Angielina: Purple is still my all time favorite color to work with, both in drawings and beadwork. in beads it’s a hard color to come by, especially when there are so many different shades of purple that often get discontinued by the manufacturer. it’s only varied slightly over the years since i usually compliment it with orange & red.
Franceska: What is a typical studio day like for you?
Angielina: typical studio day: make coffee & breakfast; eat while looking over the previous day’s work, then pick up where i left off if its incomplete or start a new project; check my etsy shop & FB page for sales/inquiries; photograph & upload new completed works to shop & Pages; keep working & drinking coffee until dinner time. if my eyes & hands are still able to keep working i may keep going until midnight. i have fallen asleep with artwork or beadwork in my hands a few times.
Franceska: What are your biggest struggles right now as an artist?
Angielina: my biggest struggles is a steady income through art/beadwork sales. i usually have to work a part time job to support myself as an artist; vendor fees and travel expenses to Native festivals do add up and if you’re lucky you break even on these events. one year i needed new glasses ($120) so my goal was to sell enough beadwork to pay for my glasses; i made $140 at that one event, got my glasses and used the rest for gas to get home from the festival.
Franceska: How do you come up with your ideas?
Angielina: believe it or not my fellow bead-smiths on FB and Pinterest inspire me to create something different than what’s already out there. sometimes i try their patterns to see if i can improve on it in some way. but for the most part i’m creating and designing what isn’t typical. i will draw out my designs either on paper or computer; it's easier and faster to edit the design before beginning the beadwork.
Franceska: Where do you do your work? Do you have a good space to work in?
Angielina: i work from home, both my living room and bedroom are my workspaces. it's very comfortable to work from home, keeps my creativity flowing.
Franceska: How have your ambitions changed since you graduated from university or have they changed?

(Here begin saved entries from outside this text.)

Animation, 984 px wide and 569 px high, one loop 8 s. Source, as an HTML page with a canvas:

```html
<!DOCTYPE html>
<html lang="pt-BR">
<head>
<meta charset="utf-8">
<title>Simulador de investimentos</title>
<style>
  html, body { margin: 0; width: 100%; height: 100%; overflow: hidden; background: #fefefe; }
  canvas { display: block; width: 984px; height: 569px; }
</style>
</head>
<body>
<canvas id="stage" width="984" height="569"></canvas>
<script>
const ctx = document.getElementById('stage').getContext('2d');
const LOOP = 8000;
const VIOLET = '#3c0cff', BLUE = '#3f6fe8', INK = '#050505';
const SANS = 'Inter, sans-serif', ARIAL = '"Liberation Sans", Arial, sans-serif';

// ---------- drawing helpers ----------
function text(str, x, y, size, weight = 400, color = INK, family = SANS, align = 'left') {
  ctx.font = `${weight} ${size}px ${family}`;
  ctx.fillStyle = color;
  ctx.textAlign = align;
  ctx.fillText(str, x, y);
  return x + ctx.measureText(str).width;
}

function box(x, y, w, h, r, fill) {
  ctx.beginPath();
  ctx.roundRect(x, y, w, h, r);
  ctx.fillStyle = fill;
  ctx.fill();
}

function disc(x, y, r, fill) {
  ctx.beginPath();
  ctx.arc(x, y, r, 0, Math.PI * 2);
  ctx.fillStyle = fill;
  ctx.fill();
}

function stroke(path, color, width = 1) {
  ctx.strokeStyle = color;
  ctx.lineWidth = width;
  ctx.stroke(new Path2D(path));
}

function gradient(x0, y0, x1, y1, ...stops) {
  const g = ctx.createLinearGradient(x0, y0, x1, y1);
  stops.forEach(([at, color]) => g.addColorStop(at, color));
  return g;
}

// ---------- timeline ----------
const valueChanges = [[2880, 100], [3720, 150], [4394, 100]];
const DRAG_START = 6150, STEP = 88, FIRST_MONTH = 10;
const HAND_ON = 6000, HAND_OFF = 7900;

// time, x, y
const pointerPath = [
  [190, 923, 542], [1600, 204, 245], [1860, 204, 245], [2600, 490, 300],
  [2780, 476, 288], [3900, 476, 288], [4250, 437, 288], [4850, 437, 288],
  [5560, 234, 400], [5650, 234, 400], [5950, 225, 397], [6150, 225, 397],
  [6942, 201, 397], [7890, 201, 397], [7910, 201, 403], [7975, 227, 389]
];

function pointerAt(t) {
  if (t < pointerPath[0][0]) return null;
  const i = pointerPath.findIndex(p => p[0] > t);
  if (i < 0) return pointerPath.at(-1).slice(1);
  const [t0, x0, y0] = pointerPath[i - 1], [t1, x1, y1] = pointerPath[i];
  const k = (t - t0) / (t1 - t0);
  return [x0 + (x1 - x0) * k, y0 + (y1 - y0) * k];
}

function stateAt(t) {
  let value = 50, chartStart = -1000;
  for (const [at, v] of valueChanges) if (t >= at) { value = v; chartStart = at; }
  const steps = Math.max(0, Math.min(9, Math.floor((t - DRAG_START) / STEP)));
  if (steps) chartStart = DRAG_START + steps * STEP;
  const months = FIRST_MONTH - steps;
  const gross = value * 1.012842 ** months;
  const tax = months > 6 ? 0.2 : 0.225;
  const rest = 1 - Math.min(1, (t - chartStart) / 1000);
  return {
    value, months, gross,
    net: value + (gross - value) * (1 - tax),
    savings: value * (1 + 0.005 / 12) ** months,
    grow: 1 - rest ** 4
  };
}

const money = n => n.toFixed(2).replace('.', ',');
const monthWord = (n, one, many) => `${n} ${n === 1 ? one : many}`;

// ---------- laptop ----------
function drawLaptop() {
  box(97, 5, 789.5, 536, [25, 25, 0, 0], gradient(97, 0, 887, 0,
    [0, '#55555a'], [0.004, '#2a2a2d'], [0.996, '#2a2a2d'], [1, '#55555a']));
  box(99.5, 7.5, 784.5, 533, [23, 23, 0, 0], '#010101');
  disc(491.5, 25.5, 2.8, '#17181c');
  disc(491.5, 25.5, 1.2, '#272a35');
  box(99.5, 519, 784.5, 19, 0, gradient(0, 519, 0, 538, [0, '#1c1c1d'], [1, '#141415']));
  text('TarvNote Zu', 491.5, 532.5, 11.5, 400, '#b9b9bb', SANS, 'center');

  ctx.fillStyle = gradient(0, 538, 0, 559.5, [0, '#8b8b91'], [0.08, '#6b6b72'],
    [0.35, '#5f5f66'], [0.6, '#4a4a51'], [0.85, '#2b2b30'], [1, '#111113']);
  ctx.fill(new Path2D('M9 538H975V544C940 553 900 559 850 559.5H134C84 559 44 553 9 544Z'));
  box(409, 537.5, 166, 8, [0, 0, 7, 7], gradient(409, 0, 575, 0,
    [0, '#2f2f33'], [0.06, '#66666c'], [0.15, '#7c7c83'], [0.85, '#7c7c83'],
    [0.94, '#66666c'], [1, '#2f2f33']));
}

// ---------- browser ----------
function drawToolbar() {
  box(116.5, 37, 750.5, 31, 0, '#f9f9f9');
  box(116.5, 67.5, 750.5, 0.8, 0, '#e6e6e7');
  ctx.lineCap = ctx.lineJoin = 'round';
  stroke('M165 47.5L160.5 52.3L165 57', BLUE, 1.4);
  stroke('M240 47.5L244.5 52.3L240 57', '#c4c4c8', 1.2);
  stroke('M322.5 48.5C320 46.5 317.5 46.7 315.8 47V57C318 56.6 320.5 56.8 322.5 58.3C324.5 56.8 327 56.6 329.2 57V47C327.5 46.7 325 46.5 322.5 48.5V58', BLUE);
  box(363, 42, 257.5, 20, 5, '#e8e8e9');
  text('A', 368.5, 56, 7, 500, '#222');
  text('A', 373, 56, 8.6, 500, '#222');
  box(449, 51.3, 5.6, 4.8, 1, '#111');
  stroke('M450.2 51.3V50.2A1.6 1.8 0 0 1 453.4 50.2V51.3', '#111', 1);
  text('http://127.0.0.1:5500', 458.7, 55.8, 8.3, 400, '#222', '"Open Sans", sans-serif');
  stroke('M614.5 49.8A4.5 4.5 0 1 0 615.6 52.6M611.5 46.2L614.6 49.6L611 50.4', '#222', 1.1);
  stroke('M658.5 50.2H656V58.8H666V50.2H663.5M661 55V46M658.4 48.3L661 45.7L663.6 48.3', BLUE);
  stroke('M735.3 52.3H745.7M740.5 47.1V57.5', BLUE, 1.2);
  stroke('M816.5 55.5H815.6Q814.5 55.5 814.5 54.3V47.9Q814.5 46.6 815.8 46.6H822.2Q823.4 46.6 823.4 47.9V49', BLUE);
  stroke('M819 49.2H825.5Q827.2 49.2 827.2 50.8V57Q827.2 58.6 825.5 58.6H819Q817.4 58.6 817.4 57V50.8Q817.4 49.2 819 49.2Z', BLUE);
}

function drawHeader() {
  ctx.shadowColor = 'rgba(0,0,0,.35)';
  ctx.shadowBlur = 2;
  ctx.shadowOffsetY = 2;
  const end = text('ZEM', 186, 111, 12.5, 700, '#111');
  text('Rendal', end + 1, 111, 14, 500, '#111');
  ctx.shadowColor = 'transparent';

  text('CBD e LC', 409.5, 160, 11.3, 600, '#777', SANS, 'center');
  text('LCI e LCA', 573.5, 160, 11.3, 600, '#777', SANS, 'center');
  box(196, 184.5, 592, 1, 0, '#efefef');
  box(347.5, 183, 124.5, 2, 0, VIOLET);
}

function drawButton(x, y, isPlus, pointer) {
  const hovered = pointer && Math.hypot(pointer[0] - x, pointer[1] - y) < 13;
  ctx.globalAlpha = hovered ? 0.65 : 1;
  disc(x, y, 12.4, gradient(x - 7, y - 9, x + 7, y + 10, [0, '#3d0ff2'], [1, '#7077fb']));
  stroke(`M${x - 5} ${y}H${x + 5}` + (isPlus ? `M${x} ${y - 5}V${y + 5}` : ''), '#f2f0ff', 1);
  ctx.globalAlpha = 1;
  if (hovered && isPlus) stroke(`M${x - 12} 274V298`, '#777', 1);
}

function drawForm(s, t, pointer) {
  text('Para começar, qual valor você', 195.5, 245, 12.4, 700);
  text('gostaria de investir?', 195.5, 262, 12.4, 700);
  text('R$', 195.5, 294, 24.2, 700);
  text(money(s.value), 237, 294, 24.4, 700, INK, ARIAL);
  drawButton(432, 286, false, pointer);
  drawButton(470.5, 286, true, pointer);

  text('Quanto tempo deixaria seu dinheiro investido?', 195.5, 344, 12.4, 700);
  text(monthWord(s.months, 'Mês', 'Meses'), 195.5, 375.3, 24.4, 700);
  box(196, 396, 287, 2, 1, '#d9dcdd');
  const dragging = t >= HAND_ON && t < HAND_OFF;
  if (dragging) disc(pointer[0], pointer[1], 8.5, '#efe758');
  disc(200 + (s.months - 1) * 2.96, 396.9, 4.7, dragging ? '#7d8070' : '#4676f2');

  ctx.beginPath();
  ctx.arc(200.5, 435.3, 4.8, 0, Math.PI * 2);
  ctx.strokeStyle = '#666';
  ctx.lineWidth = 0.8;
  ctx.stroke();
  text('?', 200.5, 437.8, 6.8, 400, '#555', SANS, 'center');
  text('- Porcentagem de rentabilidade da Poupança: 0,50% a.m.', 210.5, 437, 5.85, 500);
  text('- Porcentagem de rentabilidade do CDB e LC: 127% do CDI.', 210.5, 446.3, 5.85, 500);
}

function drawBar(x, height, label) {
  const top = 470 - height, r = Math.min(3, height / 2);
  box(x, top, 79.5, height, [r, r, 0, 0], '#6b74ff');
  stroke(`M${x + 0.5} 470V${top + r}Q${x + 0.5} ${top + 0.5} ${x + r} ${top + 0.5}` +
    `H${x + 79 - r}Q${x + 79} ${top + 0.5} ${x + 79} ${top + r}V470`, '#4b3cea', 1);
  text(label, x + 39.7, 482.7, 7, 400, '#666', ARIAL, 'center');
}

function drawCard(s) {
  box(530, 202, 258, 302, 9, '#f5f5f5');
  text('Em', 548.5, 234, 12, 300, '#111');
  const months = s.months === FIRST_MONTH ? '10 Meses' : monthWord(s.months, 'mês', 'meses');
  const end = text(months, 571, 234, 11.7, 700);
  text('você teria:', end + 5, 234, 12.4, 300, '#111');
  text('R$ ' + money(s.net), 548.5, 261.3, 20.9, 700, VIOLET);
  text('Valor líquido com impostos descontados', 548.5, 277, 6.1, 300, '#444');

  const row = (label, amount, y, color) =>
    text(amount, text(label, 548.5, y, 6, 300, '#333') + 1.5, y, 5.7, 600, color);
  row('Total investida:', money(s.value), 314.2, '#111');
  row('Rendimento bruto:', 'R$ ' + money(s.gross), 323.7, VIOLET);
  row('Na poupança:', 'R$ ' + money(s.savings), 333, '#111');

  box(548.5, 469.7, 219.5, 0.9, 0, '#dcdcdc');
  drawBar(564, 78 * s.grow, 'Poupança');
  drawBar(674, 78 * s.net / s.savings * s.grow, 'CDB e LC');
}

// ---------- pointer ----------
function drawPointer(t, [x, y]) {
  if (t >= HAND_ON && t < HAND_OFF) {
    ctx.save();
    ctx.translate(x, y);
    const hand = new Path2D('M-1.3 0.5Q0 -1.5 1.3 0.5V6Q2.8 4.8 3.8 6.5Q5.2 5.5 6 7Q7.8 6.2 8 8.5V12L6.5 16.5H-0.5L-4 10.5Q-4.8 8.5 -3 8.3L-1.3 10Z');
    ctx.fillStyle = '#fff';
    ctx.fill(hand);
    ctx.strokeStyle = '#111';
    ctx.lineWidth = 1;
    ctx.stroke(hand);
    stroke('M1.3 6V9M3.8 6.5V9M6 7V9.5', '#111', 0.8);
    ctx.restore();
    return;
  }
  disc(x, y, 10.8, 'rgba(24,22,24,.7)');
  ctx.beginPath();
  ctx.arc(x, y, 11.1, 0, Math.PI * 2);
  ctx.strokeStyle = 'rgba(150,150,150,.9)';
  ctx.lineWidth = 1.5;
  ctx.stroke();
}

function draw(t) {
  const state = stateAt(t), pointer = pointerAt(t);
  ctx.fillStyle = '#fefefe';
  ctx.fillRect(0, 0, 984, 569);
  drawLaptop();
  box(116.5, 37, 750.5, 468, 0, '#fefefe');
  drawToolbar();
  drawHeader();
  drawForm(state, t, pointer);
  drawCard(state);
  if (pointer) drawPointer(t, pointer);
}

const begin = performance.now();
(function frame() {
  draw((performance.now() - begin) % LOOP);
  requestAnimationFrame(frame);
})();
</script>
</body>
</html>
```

Angielina: i no longer care about being part of the gallery scene like i did in college; it's too elitist for me now. the culture is very different among tribal festivals and native art shows compared to galleries, which i feel more at home with. it's more akin to folk art but in a different medium and tradition. plus online sites and promotions help me reach a wider audience along with the festivals which are peppered throughout the year.
Franceska: What are your goals for the future of your practice?
Angielina: eventually i would like to create beadwork full-time, including teaching locally to the next generation that wants to learn. that’s still in the developing stages. local bead suppliers are in high demand so i may look into becoming a supplier myself someday. i would also like to publish a book of my works eventually.
Franceska: If you could go back in time to talk to your younger self, when you were first starting your artistic life, what advice would you give, knowing what you know now?
Angielina: i would advise my younger self to practice more on my art; develop that strong work ethic sooner. and to come up with a business plan to market my work more efficiently.
Franceska: Thank you for taking the time, Angie to share your artwork and your artistic lifestyle with me and my followers. I know I’m still inspired and feel that your responses and your work will continue to inspire others especially those young artists just starting out!
Check out Angielina’s drawings here.
Support Angielina’s beadwork by visiting her Etsy Shop here.
Follow Angielina on Instagram here.
*If you would like to be introduced to more interesting artists then follow this blog for regular artist articles every Friday.
My name is Franceska McCullough and I'm the owner and artist of Toothpickmoon. Here I will share my studio practice in all it's forms.
*Disclosure: The links I'm using on this blog will only ever relate to the products I myself use in my own practice.